- What the task asks -
Only lines with the word "cell" are needed; collect each of them from the listing below.

- Data for analysis -
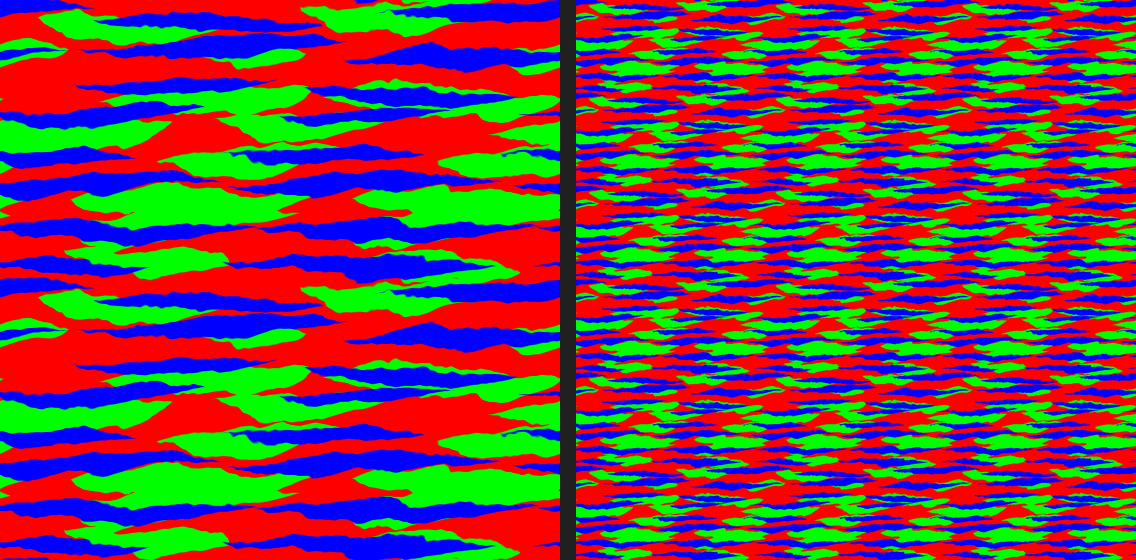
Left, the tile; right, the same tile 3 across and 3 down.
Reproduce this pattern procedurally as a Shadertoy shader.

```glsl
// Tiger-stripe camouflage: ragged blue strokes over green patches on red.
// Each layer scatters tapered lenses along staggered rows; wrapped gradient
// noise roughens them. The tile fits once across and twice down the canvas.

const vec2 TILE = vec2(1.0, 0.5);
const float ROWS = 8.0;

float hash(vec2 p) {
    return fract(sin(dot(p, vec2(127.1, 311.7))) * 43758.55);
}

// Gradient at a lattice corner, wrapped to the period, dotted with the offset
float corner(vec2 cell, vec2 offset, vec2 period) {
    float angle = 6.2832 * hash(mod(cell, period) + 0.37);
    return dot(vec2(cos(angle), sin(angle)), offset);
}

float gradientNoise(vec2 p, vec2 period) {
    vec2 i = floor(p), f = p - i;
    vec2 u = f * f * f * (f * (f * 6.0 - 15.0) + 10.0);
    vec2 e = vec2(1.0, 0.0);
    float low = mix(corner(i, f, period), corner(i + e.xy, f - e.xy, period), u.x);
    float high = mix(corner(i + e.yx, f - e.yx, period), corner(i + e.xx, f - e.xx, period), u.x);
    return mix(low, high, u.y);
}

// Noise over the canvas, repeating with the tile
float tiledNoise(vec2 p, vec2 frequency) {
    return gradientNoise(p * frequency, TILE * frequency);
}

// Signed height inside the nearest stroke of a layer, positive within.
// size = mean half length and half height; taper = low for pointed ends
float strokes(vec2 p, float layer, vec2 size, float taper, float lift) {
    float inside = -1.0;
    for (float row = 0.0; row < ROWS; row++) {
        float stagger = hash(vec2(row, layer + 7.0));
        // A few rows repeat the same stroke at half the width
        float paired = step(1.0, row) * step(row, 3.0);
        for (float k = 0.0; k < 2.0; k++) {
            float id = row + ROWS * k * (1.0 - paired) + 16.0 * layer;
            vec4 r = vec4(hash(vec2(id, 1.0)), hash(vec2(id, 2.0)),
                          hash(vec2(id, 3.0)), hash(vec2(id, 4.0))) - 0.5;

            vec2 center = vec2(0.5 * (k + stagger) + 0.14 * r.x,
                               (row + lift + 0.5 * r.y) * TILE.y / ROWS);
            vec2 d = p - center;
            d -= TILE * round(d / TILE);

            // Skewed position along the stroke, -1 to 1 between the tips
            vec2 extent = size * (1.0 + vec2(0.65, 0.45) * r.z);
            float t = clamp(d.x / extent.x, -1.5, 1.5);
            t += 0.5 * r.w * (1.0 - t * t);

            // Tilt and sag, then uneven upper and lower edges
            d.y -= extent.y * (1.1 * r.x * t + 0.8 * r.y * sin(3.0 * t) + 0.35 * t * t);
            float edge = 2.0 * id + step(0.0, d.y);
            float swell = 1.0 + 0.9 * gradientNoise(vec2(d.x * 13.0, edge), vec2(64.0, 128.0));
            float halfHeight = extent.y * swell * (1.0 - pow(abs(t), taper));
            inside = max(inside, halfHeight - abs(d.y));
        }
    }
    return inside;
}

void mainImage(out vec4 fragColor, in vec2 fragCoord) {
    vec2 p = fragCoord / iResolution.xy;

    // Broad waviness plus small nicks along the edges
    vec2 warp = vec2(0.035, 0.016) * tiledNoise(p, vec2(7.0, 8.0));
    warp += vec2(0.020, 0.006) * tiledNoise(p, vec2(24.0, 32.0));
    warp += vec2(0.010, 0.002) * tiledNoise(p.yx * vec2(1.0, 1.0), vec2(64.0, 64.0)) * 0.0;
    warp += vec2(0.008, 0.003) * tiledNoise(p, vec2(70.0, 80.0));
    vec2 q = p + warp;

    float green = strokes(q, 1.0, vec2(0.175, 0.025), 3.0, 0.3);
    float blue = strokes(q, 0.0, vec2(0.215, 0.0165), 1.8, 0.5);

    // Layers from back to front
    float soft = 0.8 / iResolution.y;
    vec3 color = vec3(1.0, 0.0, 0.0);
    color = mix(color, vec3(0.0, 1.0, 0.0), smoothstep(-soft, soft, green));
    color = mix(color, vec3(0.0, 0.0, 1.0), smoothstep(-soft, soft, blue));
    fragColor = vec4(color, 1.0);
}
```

--

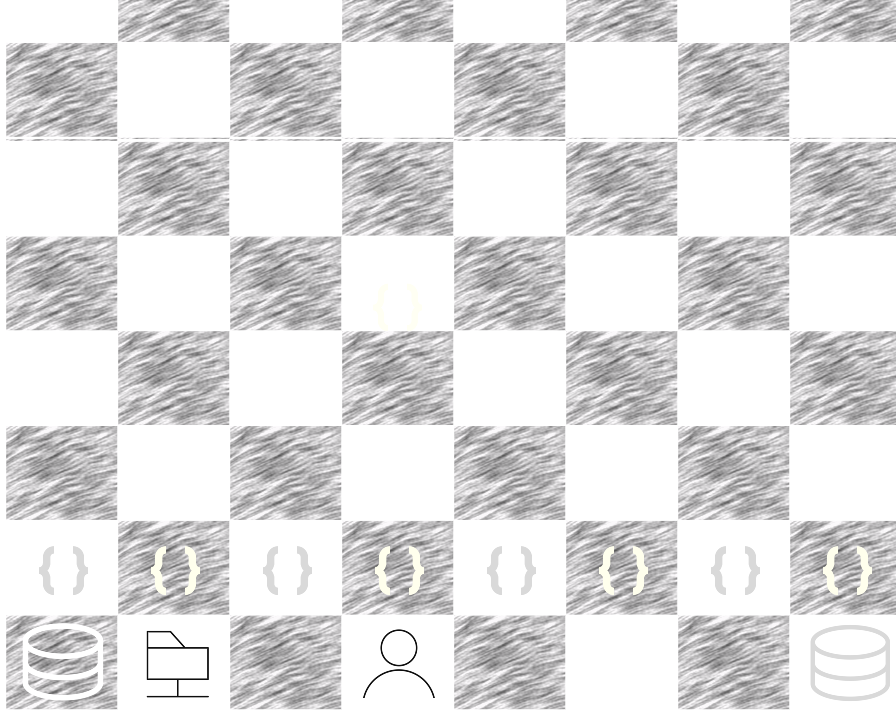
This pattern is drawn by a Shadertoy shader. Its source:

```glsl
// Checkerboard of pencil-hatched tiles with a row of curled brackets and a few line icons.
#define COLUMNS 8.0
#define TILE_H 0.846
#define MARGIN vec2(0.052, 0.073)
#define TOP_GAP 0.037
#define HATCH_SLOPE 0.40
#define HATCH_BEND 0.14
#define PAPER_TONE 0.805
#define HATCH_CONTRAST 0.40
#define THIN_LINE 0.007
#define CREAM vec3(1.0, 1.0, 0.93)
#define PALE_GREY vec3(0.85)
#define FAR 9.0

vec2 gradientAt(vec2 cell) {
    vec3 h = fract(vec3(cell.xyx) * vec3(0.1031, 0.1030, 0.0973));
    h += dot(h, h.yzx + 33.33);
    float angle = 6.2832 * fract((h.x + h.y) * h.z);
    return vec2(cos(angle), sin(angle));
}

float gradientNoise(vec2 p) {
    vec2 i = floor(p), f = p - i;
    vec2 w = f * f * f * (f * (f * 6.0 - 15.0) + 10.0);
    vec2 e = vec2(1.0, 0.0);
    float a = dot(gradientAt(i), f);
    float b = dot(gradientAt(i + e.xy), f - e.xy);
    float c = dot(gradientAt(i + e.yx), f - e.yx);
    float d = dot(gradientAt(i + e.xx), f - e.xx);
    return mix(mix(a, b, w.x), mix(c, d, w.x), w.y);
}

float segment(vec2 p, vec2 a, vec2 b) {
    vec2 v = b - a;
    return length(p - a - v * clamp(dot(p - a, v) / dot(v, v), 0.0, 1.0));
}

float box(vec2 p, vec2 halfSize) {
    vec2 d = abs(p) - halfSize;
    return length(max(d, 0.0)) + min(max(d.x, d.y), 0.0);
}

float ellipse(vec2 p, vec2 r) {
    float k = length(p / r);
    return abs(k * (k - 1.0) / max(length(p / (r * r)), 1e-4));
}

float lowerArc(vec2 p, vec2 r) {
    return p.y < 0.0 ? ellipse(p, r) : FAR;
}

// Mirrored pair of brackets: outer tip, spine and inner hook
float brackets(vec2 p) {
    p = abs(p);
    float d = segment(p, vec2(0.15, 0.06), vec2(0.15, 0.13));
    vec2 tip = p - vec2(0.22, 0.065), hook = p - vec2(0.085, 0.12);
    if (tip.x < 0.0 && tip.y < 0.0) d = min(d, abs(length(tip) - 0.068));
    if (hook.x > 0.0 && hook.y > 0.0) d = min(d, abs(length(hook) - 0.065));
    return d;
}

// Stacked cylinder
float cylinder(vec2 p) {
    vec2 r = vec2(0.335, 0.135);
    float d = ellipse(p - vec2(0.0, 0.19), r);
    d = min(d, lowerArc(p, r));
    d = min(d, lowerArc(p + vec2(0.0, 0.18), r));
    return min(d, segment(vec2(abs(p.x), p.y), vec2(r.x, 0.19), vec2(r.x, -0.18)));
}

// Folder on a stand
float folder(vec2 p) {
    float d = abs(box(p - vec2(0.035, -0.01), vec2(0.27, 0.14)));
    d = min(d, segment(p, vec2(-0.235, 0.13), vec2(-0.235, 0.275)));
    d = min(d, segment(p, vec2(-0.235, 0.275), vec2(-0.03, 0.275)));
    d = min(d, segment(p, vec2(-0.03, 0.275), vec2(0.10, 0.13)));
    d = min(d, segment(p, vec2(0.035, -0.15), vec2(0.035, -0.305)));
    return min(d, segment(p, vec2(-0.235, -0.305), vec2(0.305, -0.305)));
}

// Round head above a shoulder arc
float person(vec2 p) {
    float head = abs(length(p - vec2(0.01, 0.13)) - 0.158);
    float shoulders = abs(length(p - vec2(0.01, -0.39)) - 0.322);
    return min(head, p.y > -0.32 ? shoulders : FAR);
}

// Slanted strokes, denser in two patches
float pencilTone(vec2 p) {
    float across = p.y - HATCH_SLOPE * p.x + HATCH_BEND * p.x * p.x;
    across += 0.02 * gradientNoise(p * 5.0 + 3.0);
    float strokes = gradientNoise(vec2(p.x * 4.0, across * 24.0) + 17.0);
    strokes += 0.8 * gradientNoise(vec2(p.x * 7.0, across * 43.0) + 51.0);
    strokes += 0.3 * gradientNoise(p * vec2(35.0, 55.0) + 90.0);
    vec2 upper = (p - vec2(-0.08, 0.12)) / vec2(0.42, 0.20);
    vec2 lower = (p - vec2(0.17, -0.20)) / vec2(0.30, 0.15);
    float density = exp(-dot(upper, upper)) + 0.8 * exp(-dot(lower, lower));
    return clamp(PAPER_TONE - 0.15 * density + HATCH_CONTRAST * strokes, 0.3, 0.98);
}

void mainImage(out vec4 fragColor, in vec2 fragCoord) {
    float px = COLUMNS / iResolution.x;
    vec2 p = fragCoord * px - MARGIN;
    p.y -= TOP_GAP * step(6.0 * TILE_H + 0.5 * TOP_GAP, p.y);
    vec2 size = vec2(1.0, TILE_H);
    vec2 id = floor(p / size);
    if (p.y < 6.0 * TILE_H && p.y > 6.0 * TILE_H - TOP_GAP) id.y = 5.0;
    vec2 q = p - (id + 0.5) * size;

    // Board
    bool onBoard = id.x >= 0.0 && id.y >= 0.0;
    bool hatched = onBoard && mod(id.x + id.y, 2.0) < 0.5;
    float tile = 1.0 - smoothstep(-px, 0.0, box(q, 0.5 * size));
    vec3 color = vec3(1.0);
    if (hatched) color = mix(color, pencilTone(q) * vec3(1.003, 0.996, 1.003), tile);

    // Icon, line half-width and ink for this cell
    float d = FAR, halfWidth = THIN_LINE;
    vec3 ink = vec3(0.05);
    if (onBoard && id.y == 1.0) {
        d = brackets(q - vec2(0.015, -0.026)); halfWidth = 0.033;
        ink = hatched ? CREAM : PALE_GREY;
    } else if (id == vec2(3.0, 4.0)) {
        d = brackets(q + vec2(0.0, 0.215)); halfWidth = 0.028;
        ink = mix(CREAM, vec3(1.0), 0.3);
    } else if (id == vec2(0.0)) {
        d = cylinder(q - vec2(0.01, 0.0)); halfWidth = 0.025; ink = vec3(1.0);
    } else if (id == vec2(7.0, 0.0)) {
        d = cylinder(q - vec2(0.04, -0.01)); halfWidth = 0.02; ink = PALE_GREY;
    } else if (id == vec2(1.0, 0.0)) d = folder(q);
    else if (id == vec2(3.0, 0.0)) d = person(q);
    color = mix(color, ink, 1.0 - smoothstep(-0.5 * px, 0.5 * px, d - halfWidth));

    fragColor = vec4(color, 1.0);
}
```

- Reply -
float corner(vec2 cell, vec2 offset, vec2 period) {
    float angle = 6.2832 * hash(mod(cell, period) + 0.37);
vec2 gradientAt(vec2 cell) {
    vec3 h = fract(vec3(cell.xyx) * vec3(0.1031, 0.1030, 0.0973));
    // Icon, line half-width and ink for this cell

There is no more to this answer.